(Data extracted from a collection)
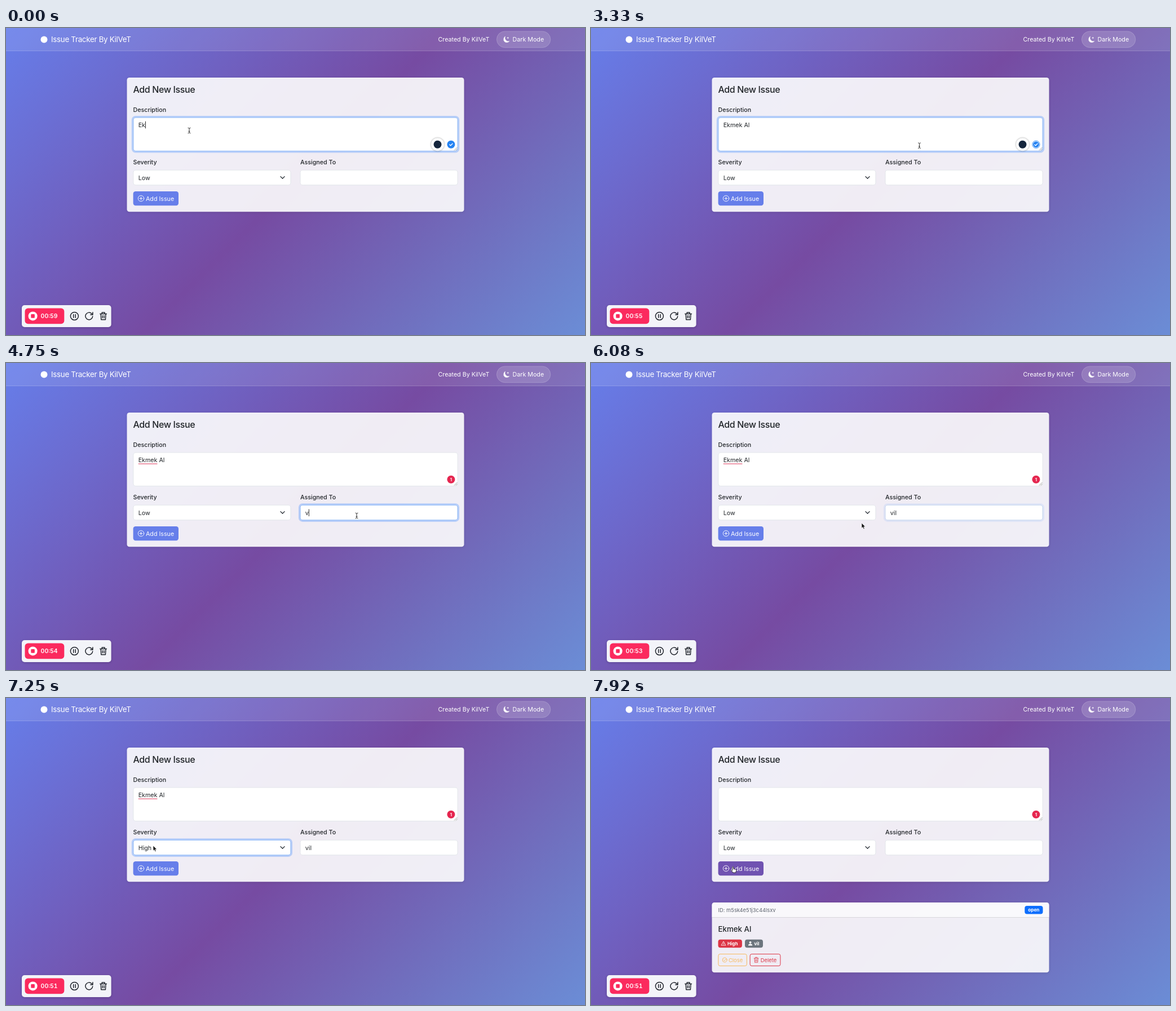
An HTML page for the animation above (8000 ms loop, 1027 by 545 pixels).

```html
<!DOCTYPE html>
<html lang="en">
<head>
<meta charset="utf-8">
<title>Issue form</title>
<style>
html, body { margin: 0; width: 100%; height: 100%; overflow: hidden; }
svg { display: block; width: 100%; height: 100%; background: linear-gradient(135deg, #667eea 0%, #764ba2 50%, #6b8dd6 100%); }
text { font: 400 10.7px Inter, "Open Sans", sans-serif; fill: #212529; white-space: pre; }
.label { font-weight: 500; }
.light { fill: #fff; }
.brand { font-size: 13.3px; letter-spacing: -.02em; }
.heading { font-size: 16px; font-weight: 500; letter-spacing: -.024em; }
.title { font-size: 13.3px; font-weight: 500; }
.small { font-size: 9.4px; fill: #5f6570; }
.badge { font-size: 8.2px; font-weight: 700; fill: #fff; }
.timer { font-size: 10.5px; font-weight: 600; fill: #fff; font-variant-numeric: tabular-nums; }
.field { fill: #fff; stroke: #dee2e6; stroke-width: .8; }
.ring rect { fill: none; stroke: #0d6efd; stroke-opacity: .25; stroke-width: 2.8; }
.ring rect + rect { stroke: #86b7fe; stroke-opacity: 1; stroke-width: .9; }
.line { fill: none; stroke-linecap: round; stroke-linejoin: round; }
.card { fill: #fff; fill-opacity: .9; filter: drop-shadow(0 1px 2px #0002); }
</style>
</head>
<body>
<svg viewBox="0 0 1027 545" preserveAspectRatio="none">
  <!-- navigation bar -->
  <rect width="1027" height="41" fill="#fff" fill-opacity=".1"/>
  <path d="M0 40.6H1027" stroke="#fff" stroke-opacity=".22" stroke-width=".8"/>
  <circle class="light" cx="67.5" cy="20.5" r="6"/>
  <text class="brand light" x="80" y="25.2">Issue Tracker By KilVeT</text>
  <text class="light" x="766.5" y="24.4">Created By KilVeT</text>
  <rect x="870.4" y="5.9" width="95.4" height="28.8" rx="14.4" fill="#fff" fill-opacity=".14" stroke="#fff" stroke-opacity=".25" stroke-width=".8"/>
  <path class="light" d="M886.2 14.6a5.8 5.8 0 1 0 7.2 8.1a5.6 5.6 0 0 1-7.2-8.1z"/>
  <path class="light" d="M890.2 15.4l.6 1.5 1.5.6-1.5.6-.6 1.5-.6-1.5-1.5-.6 1.5-.6z"/>
  <text class="light" x="898.5" y="24.4">Dark Mode</text>

  <!-- form -->
  <rect class="card" x="214.5" y="88" width="598" height="238.3" rx="4.4"/>
  <text class="heading" x="225.5" y="115.3">Add New Issue</text>
  <text class="label" x="225.5" y="149">Description</text>
  <text class="label" x="225.5" y="242.4">Severity</text>
  <text class="label" x="522" y="242.4">Assigned To</text>
  <rect class="field" x="225.9" y="159" width="575.2" height="59.4" rx="4.2"/>
  <rect class="field" x="225.9" y="252.3" width="279" height="26.5" rx="4.2"/>
  <rect class="field" x="522" y="252.3" width="279" height="26.5" rx="4.2"/>
  <g id="rings"></g>
  <path class="line" d="M795.2 217.2l5-5M798 217.2l2.2-2.2" stroke="#777" stroke-width=".7"/>
  <path class="line" d="M487 263.8l3.5 3.5 3.5-3.5" stroke="#343a40" stroke-width="1.4"/>
  <text id="description" x="234.7" y="176"></text>
  <text id="severity" x="234.7" y="269.8"></text>
  <text id="assignee" x="530.8" y="269.8"></text>
  <path id="underline" stroke="#dc3558" stroke-width="1.2"/>
  <rect id="caret" width=".9" height="12.6" fill="#111"/>

  <g id="helper">
    <circle cx="765.5" cy="206.7" r="11.5" fill="#fff" style="filter:drop-shadow(0 .5px 1.5px #0006)"/>
    <circle cx="765.5" cy="206.7" r="7" fill="#14253c"/>
  </g>
  <g id="checked">
    <circle id="checkRing" cx="789.4" cy="206.8" r="6.6" fill="none" stroke="#2583f2" stroke-width=".9"/>
    <circle id="checkDisc" cx="789.4" cy="206.8" fill="#2583f2"/>
    <path class="line" d="M786.8 207l1.8 1.8 3.4-3.6" stroke="#fff" stroke-width="1.3"/>
  </g>
  <g id="warned">
    <circle cx="789.4" cy="206.8" r="7" fill="#e5264f"/>
    <text class="badge" x="789.3" y="209.6" text-anchor="middle" style="font-size:7.6px">1</text>
  </g>

  <rect id="button" x="225.6" y="290" width="80.4" height="25.2" rx="4.2"/>
  <g class="line" stroke="#fff" stroke-width=".9"><circle cx="239.5" cy="302.6" r="5.2"/><path d="M236.9 302.6h5.2M239.5 300v5.2"/></g>
  <text class="light" x="248" y="306.5">Add Issue</text>

  <!-- added issue -->
  <g id="issue">
    <rect class="card" x="214.5" y="363" width="598" height="124.3" rx="4.4"/>
    <path d="M214.5 389.5V367.4a4.4 4.4 0 0 1 4.4-4.4H808.1a4.4 4.4 0 0 1 4.4 4.4V389.5z" fill="#fff" fill-opacity=".65"/>
    <path d="M214.5 389.5h598" stroke="#000" stroke-opacity=".15" stroke-width=".8"/>
    <text class="small" x="225.5" y="379.9">ID: m5sk4e51j3c44lsxv</text>
    <rect x="769.3" y="369" width="32.2" height="14.4" rx="4" fill="#0d6efd"/>
    <text class="badge" x="785.4" y="379.4" text-anchor="middle">open</text>
    <text class="title" x="225.5" y="414.7">Ekmek Al</text>
    <rect x="225.5" y="428.8" width="42.4" height="14.4" rx="4" fill="#dc3545"/>
    <path class="line" d="M235.2 432.3l3.8 6.8h-7.6zM235.2 434.8v1.8M235.2 437.8v.1" stroke="#fff" stroke-width=".8"/>
    <text class="badge" x="242" y="439.1">High</text>
    <rect x="273" y="428.8" width="32" height="14.4" rx="4" fill="#6c757d"/>
    <circle class="light" cx="282.6" cy="434" r="1.9"/>
    <path class="light" d="M279 439.4q0-2.8 3.6-2.8t3.6 2.8z"/>
    <text class="badge" x="289.2" y="439.1">vil</text>
    <rect x="225.9" y="454.6" width="50.4" height="21" rx="3" fill="none" stroke="#f6b95c"/>
    <g class="line" stroke="#f6b95c" stroke-width=".9"><circle cx="237.2" cy="465" r="4"/><path d="M235.4 465l1.4 1.5 3-3.4"/></g>
    <text class="small" x="244" y="468.5" style="fill:#f6b95c">Close</text>
    <rect x="282.1" y="454.6" width="53.8" height="21" rx="3" fill="none" stroke="#dc3545"/>
    <path class="line" d="M289.2 462h7.8M291.6 461.8v-1.4h3v1.4M290 462.2l.5 7.2h5.2l.5-7.2M292.1 464v3.6M294.1 464v3.6" stroke="#dc3545" stroke-width=".8"/>
    <text class="small" x="300.8" y="468.5" style="fill:#dc3545">Delete</text>
  </g>

  <!-- recorder -->
  <rect x="28" y="492" width="158.6" height="39" rx="5" fill="#f3f4f9" style="filter:drop-shadow(0 1px 2px #0003)"/>
  <rect x="33.5" y="497.6" width="69.8" height="27.6" rx="5.5" fill="#fb2a5e"/>
  <circle class="light" cx="47.6" cy="511.4" r="8"/>
  <rect x="44.3" y="508.1" width="6.6" height="6.6" rx="1.2" fill="#fb2a5e"/>
  <text class="timer" id="timer" x="61.6" y="515.2"></text>
  <g class="line" stroke="#20242c" stroke-width="1.5">
    <circle cx="121.4" cy="511.4" r="7"/><path d="M119.7 508.6v5.6M123.2 508.6v5.6"/>
    <path d="M153.7 511.8a6.4 6.4 0 1 1-2-5l2 1.9M153.9 504.8v4.1h-4.1"/>
    <path d="M166.8 507.4h11.6M170.2 507.2v-2.2h4.8v2.2M168.2 507.6l.6 10.2h7.6l.6-10.2M171.2 510.4v4.4M174 510.4v4.4"/>
  </g>

  <!-- pointers, hot spot at 0 0 -->
  <g id="pointer">
    <g data-kind="beam" class="line"><path d="M-2-4.8Q0-4.6 0-3.4V3.4Q0 4.6-2 4.8M2-4.8Q0-4.6 0-3.4M0 3.4Q0 4.6 2 4.8M-1 1.5H1" stroke="#fff" stroke-width="2" opacity=".7"/><path d="M-2-4.8Q0-4.6 0-3.4V3.4Q0 4.6-2 4.8M2-4.8Q0-4.6 0-3.4M0 3.4Q0 4.6 2 4.8M-1 1.5H1" stroke="#222" stroke-width=".9"/></g>
    <path data-kind="arrow" d="M0 0V9.3L2.1 7.4 3.6 10.7 5.2 10 3.8 6.8H6.6z" fill="#111" stroke="#fff" stroke-width=".7"/>
    <path data-kind="hand" d="M-1 0Q0-1 .8 0V3.4L4.8 4.3Q6 4.8 5.6 6.8L4.6 10H0L-3 6.4Q-3.2 5-1 6z" fill="#fff" stroke="#111" stroke-width=".8"/>
  </g>
</svg>
<script>
const LOOP = 8000, STEP = 1000 / 12;
const el = id => document.getElementById(id);

// Step tables: [start time, value]
const description = [[0, 'Ek'], [166, 'Ekm'], [500, 'Ekme'], [1500, 'Ekmek'], [1750, 'Ekmek '], [2250, 'Ekmek A'], [2500, 'Ekmek Al'], [7910, '']];
const assignee = [[0, ''], [4660, 'v'], [5080, 'vi'], [5500, 'vil'], [7910, '']];
const severity = [[0, 'Low'], [7250, 'High'], [7910, 'Low']];
const seconds = [[0, 59], [250, 58], [1250, 57], [2250, 56], [3250, 55], [4250, 54], [5500, 53], [6250, 52], [7250, 51]];
const check = [[0, 'done'], [166, 'busy'], [750, 'done'], [916, 'busy'], [2000, 'done'], [2250, 'busy'], [2750, 'done'], [2916, 'busy'], [3750, 'done'], [4166, 'warned']];
const buttonFill = [[0, '#667eea'], [6250, '#6c68cd'], [6330, '#7154b3'], [6580, '#6c68cd'], [6660, '#6973dc'], [6750, '#667eea'], [7830, '#5460c8'], [7910, '#7052b1']];
const kind = [[0, 'beam'], [166, ''], [2916, 'beam'], [3410, 'arrow'], [3660, 'beam'], [5910, 'arrow'], [6250, 'hand'], [6500, 'arrow'], [7910, 'hand']];
const caretFocus = [[0, 'description'], [3660, 'assignee'], [5910, '']];

// Tracks: [time, values...], linear in between
const path = [[0, 325, 182], [2910, 325, 182], [3330, 643, 215], [3500, 638, 238], [3750, 622, 271], [5800, 622, 271], [6000, 480, 284], [6250, 276, 300], [6420, 264, 298], [6580, 261, 262], [7660, 261, 262], [7750, 253, 292], [7830, 251, 298], [7910, 252, 300]];
const focus = {
  description: { box: [225.9, 159, 575.2, 59.4], track: [[0, 1], [3580, 1], [3830, 0]] },
  assignee: { box: [522, 252.3, 279, 26.5], track: [[3580, 0], [3830, 1], [5830, 1], [6080, 0]] },
  severity: { box: [225.9, 252.3, 279, 26.5], track: [[6580, 0], [6750, .7], [7240, .7], [7250, 1], [7660, 1], [7830, .4], [7910, 0]] }
};

const stepAt = (table, t) => table.findLast(row => row[0] <= t);
const valueAt = (table, t) => stepAt(table, t)[1];

function tween(track, t) {
  const next = track.findIndex(row => row[0] > t);
  if (next < 0) return track.at(-1).slice(1);
  if (next === 0) return track[0].slice(1);
  const a = track[next - 1], b = track[next], k = (t - a[0]) / (b[0] - a[0]);
  return a.slice(1).map((v, i) => v + (b[i + 1] - v) * k);
}

const show = (node, on) => { node.style.display = on ? '' : 'none'; };

function set(node, attrs) {
  for (const name in attrs) node.setAttribute(name, attrs[name]);
}

for (const item of Object.values(focus)) {
  const [x, y, w, h] = item.box;
  const outline = (pad, r) => `<rect x="${x - pad}" y="${y - pad}" width="${w + 2 * pad}" height="${h + 2 * pad}" rx="${r}"/>`;
  item.node = document.createElementNS('http://www.w3.org/2000/svg', 'g');
  item.node.setAttribute('class', 'ring');
  item.node.innerHTML = outline(1.7, 5.6) + outline(0, 4.2);
  el('rings').append(item.node);
}

function drawCaret(t) {
  const [since, id] = stepAt(caretFocus, t);
  const lastKey = id ? Math.max(since, stepAt(id === 'assignee' ? assignee : description, t)[0]) : 0;
  const on = id && (t - lastKey) % 1000 < 500;
  show(el('caret'), on);
  if (!on) return;
  const field = el(id);
  set(el('caret'), { x: +field.getAttribute('x') + field.getComputedTextLength(), y: field.getAttribute('y') - 10.3 });
}

function draw(t) {
  el('description').textContent = valueAt(description, t);
  el('assignee').textContent = valueAt(assignee, t);
  el('severity').textContent = valueAt(severity, t);
  el('timer').textContent = '00:' + valueAt(seconds, t);
  set(el('button'), { fill: valueAt(buttonFill, t) });
  for (const { node, track } of Object.values(focus)) node.style.opacity = tween(track, t)[0];
  drawCaret(t);

  const state = valueAt(check, t), text = el('description');
  const underlined = state === 'warned' && text.textContent !== '';
  show(el('helper'), t < 3740);
  show(el('checked'), state !== 'warned');
  show(el('warned'), state === 'warned');
  show(el('checkRing'), state === 'busy');
  set(el('checkDisc'), { r: state === 'busy' ? 5.4 : 7 });
  show(el('underline'), underlined);
  if (underlined) set(el('underline'), { d: `M234.7 179h${text.getSubStringLength(0, 5)}` });
  show(el('issue'), t >= 7910);

  const [x, y] = tween(path, t), shape = valueAt(kind, t);
  set(el('pointer'), { transform: `translate(${x} ${y})` });
  for (const node of el('pointer').children) show(node, node.dataset.kind === shape);
}

function tick() {
  const t = performance.now() % LOOP;
  draw(Math.floor((t + 2) / STEP) * STEP);
  requestAnimationFrame(tick);
}
tick();
</script>
</body>
</html>
```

__What you are asked to do__
Wherever the string "size" appears in the records above, copy the line it sits in.

__Exercise output__
.brand { font-size: 13.3px; letter-spacing: -.02em; }
.heading { font-size: 16px; font-weight: 500; letter-spacing: -.024em; }
.title { font-size: 13.3px; font-weight: 500; }
.small { font-size: 9.4px; fill: #5f6570; }
.badge { font-size: 8.2px; font-weight: 700; fill: #fff; }
.timer { font-size: 10.5px; font-weight: 600; fill: #fff; font-variant-numeric: tabular-nums; }
    <text class="badge" x="789.3" y="209.6" text-anchor="middle" style="font-size:7.6px">1</text>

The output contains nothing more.